** MATERIAL FOR THE TASK follows **

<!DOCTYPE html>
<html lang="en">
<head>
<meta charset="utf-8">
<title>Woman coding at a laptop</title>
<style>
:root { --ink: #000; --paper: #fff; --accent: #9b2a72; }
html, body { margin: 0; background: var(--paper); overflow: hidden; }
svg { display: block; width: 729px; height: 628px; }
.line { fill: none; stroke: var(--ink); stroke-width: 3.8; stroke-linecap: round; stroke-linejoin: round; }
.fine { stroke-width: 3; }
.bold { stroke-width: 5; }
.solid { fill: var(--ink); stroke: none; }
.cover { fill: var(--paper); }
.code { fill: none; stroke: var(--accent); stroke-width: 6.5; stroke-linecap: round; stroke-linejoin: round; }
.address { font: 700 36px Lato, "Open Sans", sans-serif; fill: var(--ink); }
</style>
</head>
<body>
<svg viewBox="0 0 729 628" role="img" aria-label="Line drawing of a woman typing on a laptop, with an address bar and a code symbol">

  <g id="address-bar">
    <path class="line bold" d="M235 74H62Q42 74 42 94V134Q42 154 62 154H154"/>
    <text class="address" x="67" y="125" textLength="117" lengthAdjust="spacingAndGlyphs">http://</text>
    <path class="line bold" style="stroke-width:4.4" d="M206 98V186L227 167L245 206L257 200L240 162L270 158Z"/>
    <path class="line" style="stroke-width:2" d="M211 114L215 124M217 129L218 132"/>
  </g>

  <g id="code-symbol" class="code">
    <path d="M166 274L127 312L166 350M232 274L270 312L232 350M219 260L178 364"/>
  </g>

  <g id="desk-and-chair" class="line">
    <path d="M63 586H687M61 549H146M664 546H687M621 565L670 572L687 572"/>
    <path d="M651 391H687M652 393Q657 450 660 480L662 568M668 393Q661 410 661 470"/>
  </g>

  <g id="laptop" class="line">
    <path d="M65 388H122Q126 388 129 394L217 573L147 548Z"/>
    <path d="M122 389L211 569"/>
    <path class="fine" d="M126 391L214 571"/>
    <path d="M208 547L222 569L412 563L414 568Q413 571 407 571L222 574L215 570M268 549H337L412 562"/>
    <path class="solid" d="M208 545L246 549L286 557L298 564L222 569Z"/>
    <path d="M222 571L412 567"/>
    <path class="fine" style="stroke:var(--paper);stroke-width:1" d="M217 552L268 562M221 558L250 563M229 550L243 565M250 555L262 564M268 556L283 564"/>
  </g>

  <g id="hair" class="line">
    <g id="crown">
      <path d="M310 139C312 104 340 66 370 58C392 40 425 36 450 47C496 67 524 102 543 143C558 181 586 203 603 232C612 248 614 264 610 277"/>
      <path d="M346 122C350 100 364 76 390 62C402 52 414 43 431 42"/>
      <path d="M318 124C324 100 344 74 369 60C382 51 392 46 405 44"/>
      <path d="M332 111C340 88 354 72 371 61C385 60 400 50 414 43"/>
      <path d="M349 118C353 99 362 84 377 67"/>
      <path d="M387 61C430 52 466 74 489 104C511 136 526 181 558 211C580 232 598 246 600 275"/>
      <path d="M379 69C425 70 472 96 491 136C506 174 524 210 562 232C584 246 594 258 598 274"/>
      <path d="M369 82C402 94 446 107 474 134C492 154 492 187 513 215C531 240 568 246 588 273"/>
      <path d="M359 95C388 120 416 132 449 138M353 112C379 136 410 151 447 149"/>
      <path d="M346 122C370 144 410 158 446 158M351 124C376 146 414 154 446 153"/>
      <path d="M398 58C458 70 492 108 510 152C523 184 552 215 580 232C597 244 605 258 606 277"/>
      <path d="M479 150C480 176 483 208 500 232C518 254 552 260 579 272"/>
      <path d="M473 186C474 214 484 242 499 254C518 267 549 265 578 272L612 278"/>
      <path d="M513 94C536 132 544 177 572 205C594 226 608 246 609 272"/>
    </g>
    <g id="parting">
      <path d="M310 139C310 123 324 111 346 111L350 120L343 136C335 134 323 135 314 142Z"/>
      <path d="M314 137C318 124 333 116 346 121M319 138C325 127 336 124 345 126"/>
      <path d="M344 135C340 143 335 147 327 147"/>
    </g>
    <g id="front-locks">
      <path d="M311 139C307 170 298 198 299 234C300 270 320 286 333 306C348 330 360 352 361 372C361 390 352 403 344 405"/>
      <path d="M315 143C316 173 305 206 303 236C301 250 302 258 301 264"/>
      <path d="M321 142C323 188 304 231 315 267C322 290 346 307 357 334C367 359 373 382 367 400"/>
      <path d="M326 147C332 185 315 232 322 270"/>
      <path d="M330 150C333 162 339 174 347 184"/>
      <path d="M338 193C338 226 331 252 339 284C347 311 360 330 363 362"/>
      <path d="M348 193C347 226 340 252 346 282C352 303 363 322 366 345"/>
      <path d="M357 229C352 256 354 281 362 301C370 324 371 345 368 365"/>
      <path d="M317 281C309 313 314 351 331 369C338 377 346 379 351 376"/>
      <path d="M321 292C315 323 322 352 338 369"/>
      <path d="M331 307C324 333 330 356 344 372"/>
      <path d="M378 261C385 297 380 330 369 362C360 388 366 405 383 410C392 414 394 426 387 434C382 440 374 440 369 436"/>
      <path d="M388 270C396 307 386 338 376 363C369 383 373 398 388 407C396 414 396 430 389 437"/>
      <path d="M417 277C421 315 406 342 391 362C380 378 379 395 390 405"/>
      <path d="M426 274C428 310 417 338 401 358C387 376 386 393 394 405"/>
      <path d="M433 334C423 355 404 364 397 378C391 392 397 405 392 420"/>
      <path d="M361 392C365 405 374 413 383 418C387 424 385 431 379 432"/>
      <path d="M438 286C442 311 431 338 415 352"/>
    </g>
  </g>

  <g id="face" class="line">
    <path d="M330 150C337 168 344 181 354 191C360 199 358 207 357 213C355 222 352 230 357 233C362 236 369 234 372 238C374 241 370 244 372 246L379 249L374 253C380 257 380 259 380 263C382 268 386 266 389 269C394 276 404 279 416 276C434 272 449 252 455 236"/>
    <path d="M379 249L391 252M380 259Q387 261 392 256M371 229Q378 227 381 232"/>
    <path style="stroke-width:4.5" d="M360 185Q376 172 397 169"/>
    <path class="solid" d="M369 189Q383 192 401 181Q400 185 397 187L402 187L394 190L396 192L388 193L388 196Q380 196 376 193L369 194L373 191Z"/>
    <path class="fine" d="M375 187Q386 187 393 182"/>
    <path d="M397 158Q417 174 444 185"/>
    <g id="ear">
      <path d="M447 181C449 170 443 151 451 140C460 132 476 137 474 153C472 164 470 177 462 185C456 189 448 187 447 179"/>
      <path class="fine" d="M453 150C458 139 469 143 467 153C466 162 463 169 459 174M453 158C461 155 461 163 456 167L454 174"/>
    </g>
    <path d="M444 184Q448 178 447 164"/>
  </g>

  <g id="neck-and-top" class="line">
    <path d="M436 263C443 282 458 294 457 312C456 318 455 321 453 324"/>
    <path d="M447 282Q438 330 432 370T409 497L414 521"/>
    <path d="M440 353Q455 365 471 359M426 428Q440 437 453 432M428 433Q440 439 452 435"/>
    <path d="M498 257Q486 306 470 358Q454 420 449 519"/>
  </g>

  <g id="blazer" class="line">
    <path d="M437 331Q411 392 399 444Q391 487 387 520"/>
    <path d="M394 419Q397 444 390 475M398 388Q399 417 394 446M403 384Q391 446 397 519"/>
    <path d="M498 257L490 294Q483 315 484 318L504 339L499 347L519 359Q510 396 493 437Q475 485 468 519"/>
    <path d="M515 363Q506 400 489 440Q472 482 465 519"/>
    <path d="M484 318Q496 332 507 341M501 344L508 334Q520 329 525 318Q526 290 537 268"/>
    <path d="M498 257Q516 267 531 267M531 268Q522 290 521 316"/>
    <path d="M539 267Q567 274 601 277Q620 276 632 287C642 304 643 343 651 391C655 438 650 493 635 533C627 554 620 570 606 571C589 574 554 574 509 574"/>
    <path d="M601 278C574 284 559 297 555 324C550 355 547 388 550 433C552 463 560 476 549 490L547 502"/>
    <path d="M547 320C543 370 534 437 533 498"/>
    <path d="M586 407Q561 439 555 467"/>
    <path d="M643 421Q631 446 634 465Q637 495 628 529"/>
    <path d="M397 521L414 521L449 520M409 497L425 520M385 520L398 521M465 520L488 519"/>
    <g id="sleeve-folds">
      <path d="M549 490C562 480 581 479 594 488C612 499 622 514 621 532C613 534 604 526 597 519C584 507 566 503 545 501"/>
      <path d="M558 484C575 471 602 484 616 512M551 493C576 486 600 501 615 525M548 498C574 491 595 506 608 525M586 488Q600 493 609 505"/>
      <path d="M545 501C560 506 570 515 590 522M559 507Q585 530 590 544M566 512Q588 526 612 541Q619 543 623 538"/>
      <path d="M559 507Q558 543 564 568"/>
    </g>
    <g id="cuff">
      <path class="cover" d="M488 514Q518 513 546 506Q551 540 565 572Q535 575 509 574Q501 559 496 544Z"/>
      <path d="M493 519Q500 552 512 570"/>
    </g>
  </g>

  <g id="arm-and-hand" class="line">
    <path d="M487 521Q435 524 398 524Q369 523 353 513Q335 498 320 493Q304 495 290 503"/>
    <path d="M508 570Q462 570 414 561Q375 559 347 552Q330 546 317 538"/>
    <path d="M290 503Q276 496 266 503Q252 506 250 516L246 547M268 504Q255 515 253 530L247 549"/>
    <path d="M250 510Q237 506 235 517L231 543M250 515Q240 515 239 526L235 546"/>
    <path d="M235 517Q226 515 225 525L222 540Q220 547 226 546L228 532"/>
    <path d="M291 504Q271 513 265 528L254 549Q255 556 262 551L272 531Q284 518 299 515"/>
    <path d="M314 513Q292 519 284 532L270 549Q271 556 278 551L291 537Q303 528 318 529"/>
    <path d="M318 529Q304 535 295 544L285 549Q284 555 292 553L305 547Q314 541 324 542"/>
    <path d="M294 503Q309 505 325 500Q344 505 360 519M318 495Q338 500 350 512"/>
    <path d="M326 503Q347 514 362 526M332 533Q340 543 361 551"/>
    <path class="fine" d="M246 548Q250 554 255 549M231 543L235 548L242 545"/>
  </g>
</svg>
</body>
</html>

** End of MATERIAL FOR THE TASK **

WORK REQUIRED => Copy out, from the listing above, every line that contains the word "style".

RESPONSE =>
<style>
</style>
    <path class="line bold" style="stroke-width:4.4" d="M206 98V186L227 167L245 206L257 200L240 162L270 158Z"/>
    <path class="line" style="stroke-width:2" d="M211 114L215 124M217 129L218 132"/>
    <path class="fine" style="stroke:var(--paper);stroke-width:1" d="M217 552L268 562M221 558L250 563M229 550L243 565M250 555L262 564M268 556L283 564"/>
    <path style="stroke-width:4.5" d="M360 185Q376 172 397 169"/>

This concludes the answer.